◆ **TASK OBJECTIVE**:
Please report each line in the material below that includes "across".

◆ **MATERIAL PROVIDED**:
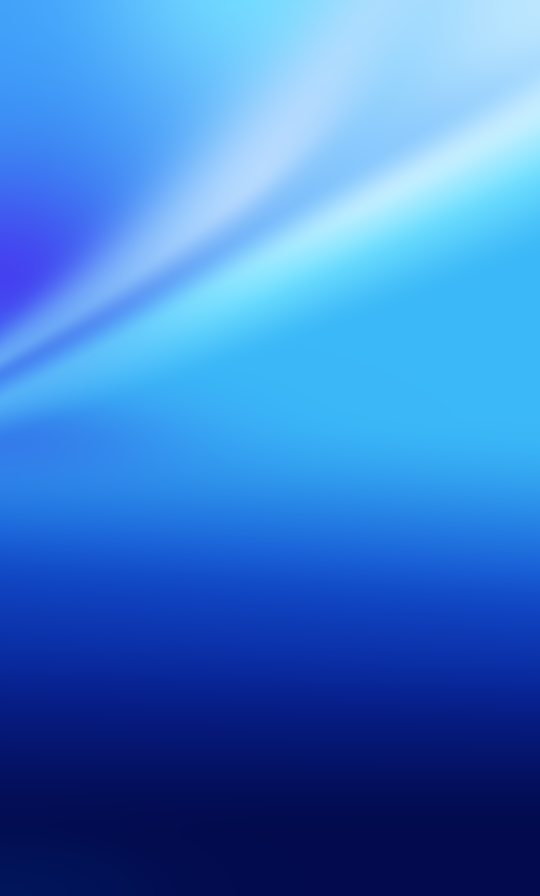
Reproduce this background procedurally as a Shadertoy shader.

```glsl
const vec3 NAVY = vec3(0.01, 0.04, 0.30);
const vec3 ROYAL = vec3(0.03, 0.14, 0.60);
const vec3 COBALT = vec3(0.08, 0.33, 0.83);
const vec3 AZURE = vec3(0.23, 0.72, 0.97);
const vec3 SKY_BLUE = vec3(0.25, 0.63, 0.98);
const vec3 PALE_BLUE = vec3(0.53, 0.78, 0.99);
const vec3 CYAN = vec3(0.44, 0.88, 1.00);
const vec3 ICE = vec3(0.82, 0.95, 1.00);
const vec3 LAVENDER = vec3(0.77, 0.88, 1.00);
const vec3 VIOLET = vec3(0.27, 0.24, 0.94);
const vec3 SHADE = vec3(0.20, 0.43, 0.91);

// Soft elliptical spot, 1 at its centre
float glow(vec2 p, vec2 centre, vec2 radius) {
    vec2 d = (p - centre) / radius;
    return exp(-dot(d, d));
}

// Soft ridge with a different falloff on each side
float ridge(float d, float below, float above) {
    float t = d / (d < 0.0 ? below : above);
    return exp(-t * t);
}

// Deep water gradient, slightly darker on the left
vec3 depthGradient(vec2 p) {
    float h = p.y - 0.035 * (1.0 - p.x) * smoothstep(0.1, 0.4, p.y);
    vec3 c = mix(NAVY, ROYAL, smoothstep(0.06, 0.28, h));
    c = mix(c, COBALT, smoothstep(0.19, 0.40, h));
    c = mix(c, AZURE, smoothstep(0.31, 0.53, h));
    return mix(c, vec3(0.0, 0.10, 0.38), 0.7 * glow(p, vec2(0.0), vec2(0.3, 0.07)));
}

// Upper sky with corner lights and a violet pool
vec3 upperSky(vec2 p) {
    vec3 c = mix(SKY_BLUE, PALE_BLUE, smoothstep(0.05, 0.75, p.x));
    c = mix(c, CYAN, 0.85 * glow(p, vec2(0.48, 1.02), vec2(0.28, 0.12)));
    c = mix(c, ICE, 0.75 * glow(p, vec2(1.05, 0.98), vec2(0.32, 0.17)));
    c = mix(c, SHADE, 0.5 * glow(p, vec2(0.0, 0.76), vec2(0.3, 0.14)));
    return mix(c, VIOLET, 0.95 * glow(p, vec2(0.0, 0.69), vec2(0.24, 0.105)));
}

// Curved streak that widens into a bright head
vec3 addStreak(vec3 c, vec2 p) {
    float d = p.y - (0.60 + 0.36 * p.x + 0.13 * p.x * p.x);
    float fade = 1.0 - smoothstep(-0.11, 0.09, p.x - 0.62 - 0.9 * (p.y - 0.85));
    float body = ridge(d, 0.012 + 0.05 * p.x, 0.025 + 0.17 * p.x);
    float strength = mix(0.55, 0.85, smoothstep(0.0, 0.5, p.x));
    vec3 tint = mix(vec3(0.50, 0.78, 0.99), LAVENDER, smoothstep(0.0, 0.5, p.x));
    return mix(c, tint, body * strength * fade);
}

// Broad beam: icy along its upper edge, cyan below
vec3 addBeam(vec3 c, vec2 p, float upperEdge) {
    float lowerEdge = 0.531 + 0.21 * p.x + 0.02 * p.x * p.x;
    float soft = 0.025 + 0.025 * p.x;
    float body = smoothstep(lowerEdge - soft, lowerEdge + soft * 1.4, p.y);
    float across = (p.y - lowerEdge) / (upperEdge - lowerEdge);
    vec3 tint = mix(vec3(0.34, 0.70, 0.97), CYAN, smoothstep(0.0, 0.5, p.x));
    float whitening = smoothstep(0.2, 1.0, across) * smoothstep(0.2, 0.75, p.x);
    return mix(c, mix(tint, ICE, whitening), body);
}

void mainImage(out vec4 fragColor, in vec2 fragCoord) {
    vec2 p = fragCoord / iResolution.xy;
    float upperEdge = 0.567 + 0.33 * p.x;

    // Lower water, dimmed under the left end of the beam
    vec3 color = depthGradient(p);
    color = mix(color, SHADE, 0.75 * glow(p, vec2(0.0, 0.51), vec2(0.34, 0.055)));
    color = addBeam(color, p, upperEdge);

    // Sky with the blue furrow between beam and streak
    vec3 sky = upperSky(p);
    float furrow = ridge(p.y - upperEdge - 0.025, 0.05, 0.04);
    vec3 furrowTint = mix(vec3(0.26, 0.50, 0.93), PALE_BLUE, smoothstep(0.0, 0.7, p.x));
    sky = mix(sky, furrowTint, 0.8 * furrow * (1.0 - 0.6 * p.x));
    sky = addStreak(sky, p);

    float edgeSoft = 0.018 + 0.018 * p.x;
    color = mix(color, sky, smoothstep(-edgeSoft, edgeSoft, p.y - upperEdge));
    fragColor = vec4(color, 1.0);
}
```
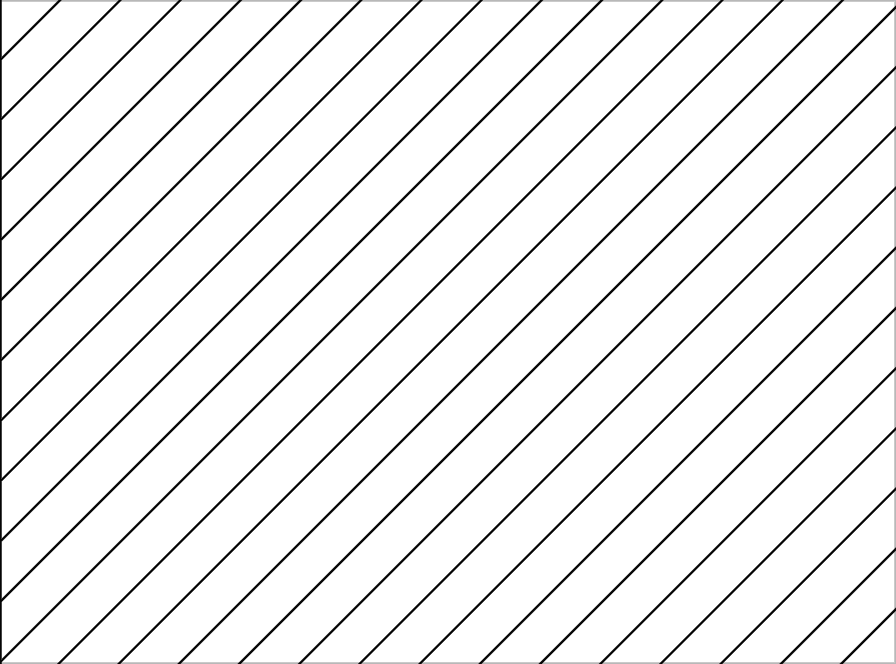
Give the GLSL for this pattern, as a WebGL 2 fragment shader.

```glsl
#version 300 es
precision highp float;

// Lengths are fractions of the canvas width
#define STRIPE_STEP 0.06719
#define STRIPE_WIDTH 0.00258
#define EDGE_WIDTH 0.00195
#define PAPER vec3(1.0)
#define INK vec3(0.02)
#define EDGE_GREY vec3(0.72)

uniform vec2 u_resolution;
out vec4 fragColor;

// Antialiased coverage from a signed distance, negative inside
float coverage(float dist, float pixel) {
    return clamp(0.5 - dist / pixel, 0.0, 1.0);
}

void main() {
    float pixel = 1.0 / u_resolution.x;
    vec2 size = u_resolution * pixel;
    vec2 p = gl_FragCoord.xy * pixel;

    // Rising 45 degree stripes, counted from the top left corner
    float across = (p.x + size.y - p.y) / STRIPE_STEP;
    float toStripe = abs(fract(across + 0.5) - 0.5) * STRIPE_STEP * sqrt(0.5);
    float stripe = coverage(toStripe - 0.5 * STRIPE_WIDTH, pixel);

    // Dark left edge, pale edges on the other three sides
    float leftEdge = coverage(p.x - EDGE_WIDTH, pixel);
    float toPaleEdge = min(size.x - p.x, min(p.y, size.y - p.y));
    float paleEdge = coverage(toPaleEdge - EDGE_WIDTH, pixel);

    vec3 color = mix(PAPER, EDGE_GREY, paleEdge);
    color = mix(color, INK, max(stripe, leftEdge));
    fragColor = vec4(color, 1.0);
}
```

◆ **RESULT OF THE EXERCISE**:
    float across = (p.y - lowerEdge) / (upperEdge - lowerEdge);
    float whitening = smoothstep(0.2, 1.0, across) * smoothstep(0.2, 0.75, p.x);
    float across = (p.x + size.y - p.y) / STRIPE_STEP;
    float toStripe = abs(fract(across + 0.5) - 0.5) * STRIPE_STEP * sqrt(0.5);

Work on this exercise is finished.